▸ Plain-text document sources
"""

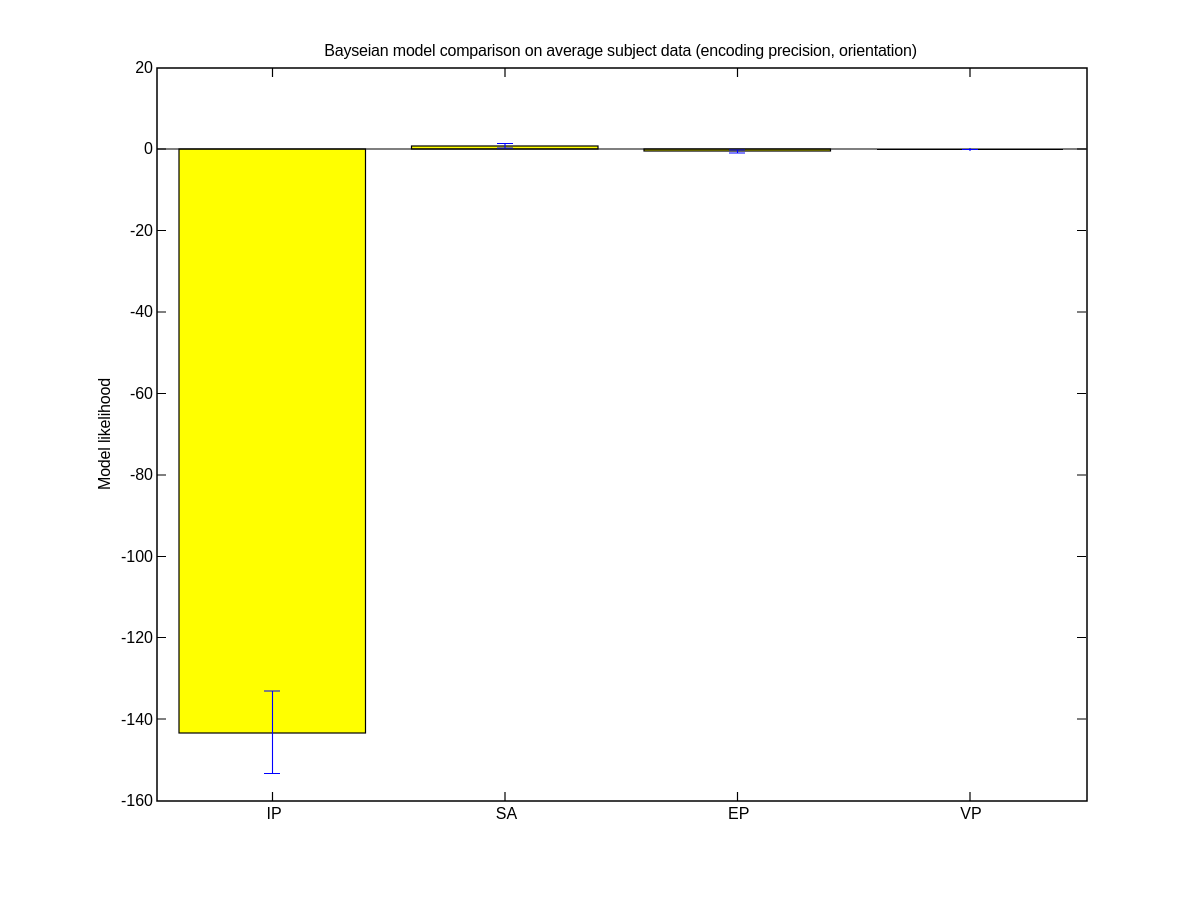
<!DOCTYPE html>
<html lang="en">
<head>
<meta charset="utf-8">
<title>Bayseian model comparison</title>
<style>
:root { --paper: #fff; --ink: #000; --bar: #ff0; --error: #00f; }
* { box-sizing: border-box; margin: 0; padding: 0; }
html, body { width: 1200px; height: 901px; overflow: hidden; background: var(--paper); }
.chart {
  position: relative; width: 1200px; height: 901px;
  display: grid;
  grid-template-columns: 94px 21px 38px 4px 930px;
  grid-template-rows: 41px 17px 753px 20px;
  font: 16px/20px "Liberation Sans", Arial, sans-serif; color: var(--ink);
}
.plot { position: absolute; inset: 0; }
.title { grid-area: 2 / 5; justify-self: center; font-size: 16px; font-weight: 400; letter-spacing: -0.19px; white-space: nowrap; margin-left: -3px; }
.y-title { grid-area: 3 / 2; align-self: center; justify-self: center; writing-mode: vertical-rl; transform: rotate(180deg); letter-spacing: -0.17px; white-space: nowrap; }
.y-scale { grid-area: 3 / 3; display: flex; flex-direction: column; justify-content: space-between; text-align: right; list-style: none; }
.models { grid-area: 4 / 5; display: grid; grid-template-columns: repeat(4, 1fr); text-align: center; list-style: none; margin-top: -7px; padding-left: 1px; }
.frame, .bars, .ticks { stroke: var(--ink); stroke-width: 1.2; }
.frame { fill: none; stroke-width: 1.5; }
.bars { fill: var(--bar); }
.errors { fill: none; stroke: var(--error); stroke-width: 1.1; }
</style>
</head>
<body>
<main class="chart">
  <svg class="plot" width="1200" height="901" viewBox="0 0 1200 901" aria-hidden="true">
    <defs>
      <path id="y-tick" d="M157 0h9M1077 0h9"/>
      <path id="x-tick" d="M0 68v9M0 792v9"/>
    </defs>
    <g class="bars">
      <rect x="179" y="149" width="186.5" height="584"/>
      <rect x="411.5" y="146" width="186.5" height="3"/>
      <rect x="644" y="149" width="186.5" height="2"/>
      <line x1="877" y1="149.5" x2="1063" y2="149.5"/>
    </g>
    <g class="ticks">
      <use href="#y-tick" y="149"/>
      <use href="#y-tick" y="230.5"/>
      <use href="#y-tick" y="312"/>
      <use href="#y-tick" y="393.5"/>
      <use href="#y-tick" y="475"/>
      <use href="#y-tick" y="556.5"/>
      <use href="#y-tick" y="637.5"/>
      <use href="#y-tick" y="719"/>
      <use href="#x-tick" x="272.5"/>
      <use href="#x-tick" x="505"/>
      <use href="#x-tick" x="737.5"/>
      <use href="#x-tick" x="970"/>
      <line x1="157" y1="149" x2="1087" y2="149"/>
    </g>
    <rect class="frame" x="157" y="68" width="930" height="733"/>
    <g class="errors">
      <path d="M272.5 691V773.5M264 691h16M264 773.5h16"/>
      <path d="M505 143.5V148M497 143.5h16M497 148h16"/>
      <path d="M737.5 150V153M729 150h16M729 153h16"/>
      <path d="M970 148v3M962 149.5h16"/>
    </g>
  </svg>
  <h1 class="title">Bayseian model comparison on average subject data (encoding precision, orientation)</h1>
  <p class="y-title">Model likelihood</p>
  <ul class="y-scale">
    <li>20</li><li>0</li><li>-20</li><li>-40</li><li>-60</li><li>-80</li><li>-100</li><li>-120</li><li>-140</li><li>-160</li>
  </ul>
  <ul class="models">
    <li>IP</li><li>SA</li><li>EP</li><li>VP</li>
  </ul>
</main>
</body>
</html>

"""

Set down each record above exactly as it stands and leave out all pictures.

<!DOCTYPE html>
<html lang="en">
<head>
<meta charset="utf-8">
<title>Bayseian model comparison</title>
<style>
:root { --paper: #fff; --ink: #000; --bar: #ff0; --error: #00f; }
* { box-sizing: border-box; margin: 0; padding: 0; }
html, body { width: 1200px; height: 901px; overflow: hidden; background: var(--paper); }
.chart {
  position: relative; width: 1200px; height: 901px;
  display: grid;
  grid-template-columns: 94px 21px 38px 4px 930px;
  grid-template-rows: 41px 17px 753px 20px;
  font: 16px/20px "Liberation Sans", Arial, sans-serif; color: var(--ink);
}
.plot { position: absolute; inset: 0; }
.title { grid-area: 2 / 5; justify-self: center; font-size: 16px; font-weight: 400; letter-spacing: -0.19px; white-space: nowrap; margin-left: -3px; }
.y-title { grid-area: 3 / 2; align-self: center; justify-self: center; writing-mode: vertical-rl; transform: rotate(180deg); letter-spacing: -0.17px; white-space: nowrap; }
.y-scale { grid-area: 3 / 3; display: flex; flex-direction: column; justify-content: space-between; text-align: right; list-style: none; }
.models { grid-area: 4 / 5; display: grid; grid-template-columns: repeat(4, 1fr); text-align: center; list-style: none; margin-top: -7px; padding-left: 1px; }
.frame, .bars, .ticks { stroke: var(--ink); stroke-width: 1.2; }
.frame { fill: none; stroke-width: 1.5; }
.bars { fill: var(--bar); }
.errors { fill: none; stroke: var(--error); stroke-width: 1.1; }
</style>
</head>
<body>
<main class="chart">
  <svg class="plot" width="1200" height="901" viewBox="0 0 1200 901" aria-hidden="true">
    <defs>
      <path id="y-tick" d="M157 0h9M1077 0h9"/>
      <path id="x-tick" d="M0 68v9M0 792v9"/>
    </defs>
    <g class="bars">
      <rect x="179" y="149" width="186.5" height="584"/>
      <rect x="411.5" y="146" width="186.5" height="3"/>
      <rect x="644" y="149" width="186.5" height="2"/>
      <line x1="877" y1="149.5" x2="1063" y2="149.5"/>
    </g>
    <g class="ticks">
      <use href="#y-tick" y="149"/>
      <use href="#y-tick" y="230.5"/>
      <use href="#y-tick" y="312"/>
      <use href="#y-tick" y="393.5"/>
      <use href="#y-tick" y="475"/>
      <use href="#y-tick" y="556.5"/>
      <use href="#y-tick" y="637.5"/>
      <use href="#y-tick" y="719"/>
      <use href="#x-tick" x="272.5"/>
      <use href="#x-tick" x="505"/>
      <use href="#x-tick" x="737.5"/>
      <use href="#x-tick" x="970"/>
      <line x1="157" y1="149" x2="1087" y2="149"/>
    </g>
    <rect class="frame" x="157" y="68" width="930" height="733"/>
    <g class="errors">
      <path d="M272.5 691V773.5M264 691h16M264 773.5h16"/>
      <path d="M505 143.5V148M497 143.5h16M497 148h16"/>
      <path d="M737.5 150V153M729 150h16M729 153h16"/>
      <path d="M970 148v3M962 149.5h16"/>
    </g>
  </svg>
  <h1 class="title">Bayseian model comparison on average subject data (encoding precision, orientation)</h1>
  <p class="y-title">Model likelihood</p>
  <ul class="y-scale">
    <li>20</li><li>0</li><li>-20</li><li>-40</li><li>-60</li><li>-80</li><li>-100</li><li>-120</li><li>-140</li><li>-160</li>
  </ul>
  <ul class="models">
    <li>IP</li><li>SA</li><li>EP</li><li>VP</li>
  </ul>
</main>
</body>
</html>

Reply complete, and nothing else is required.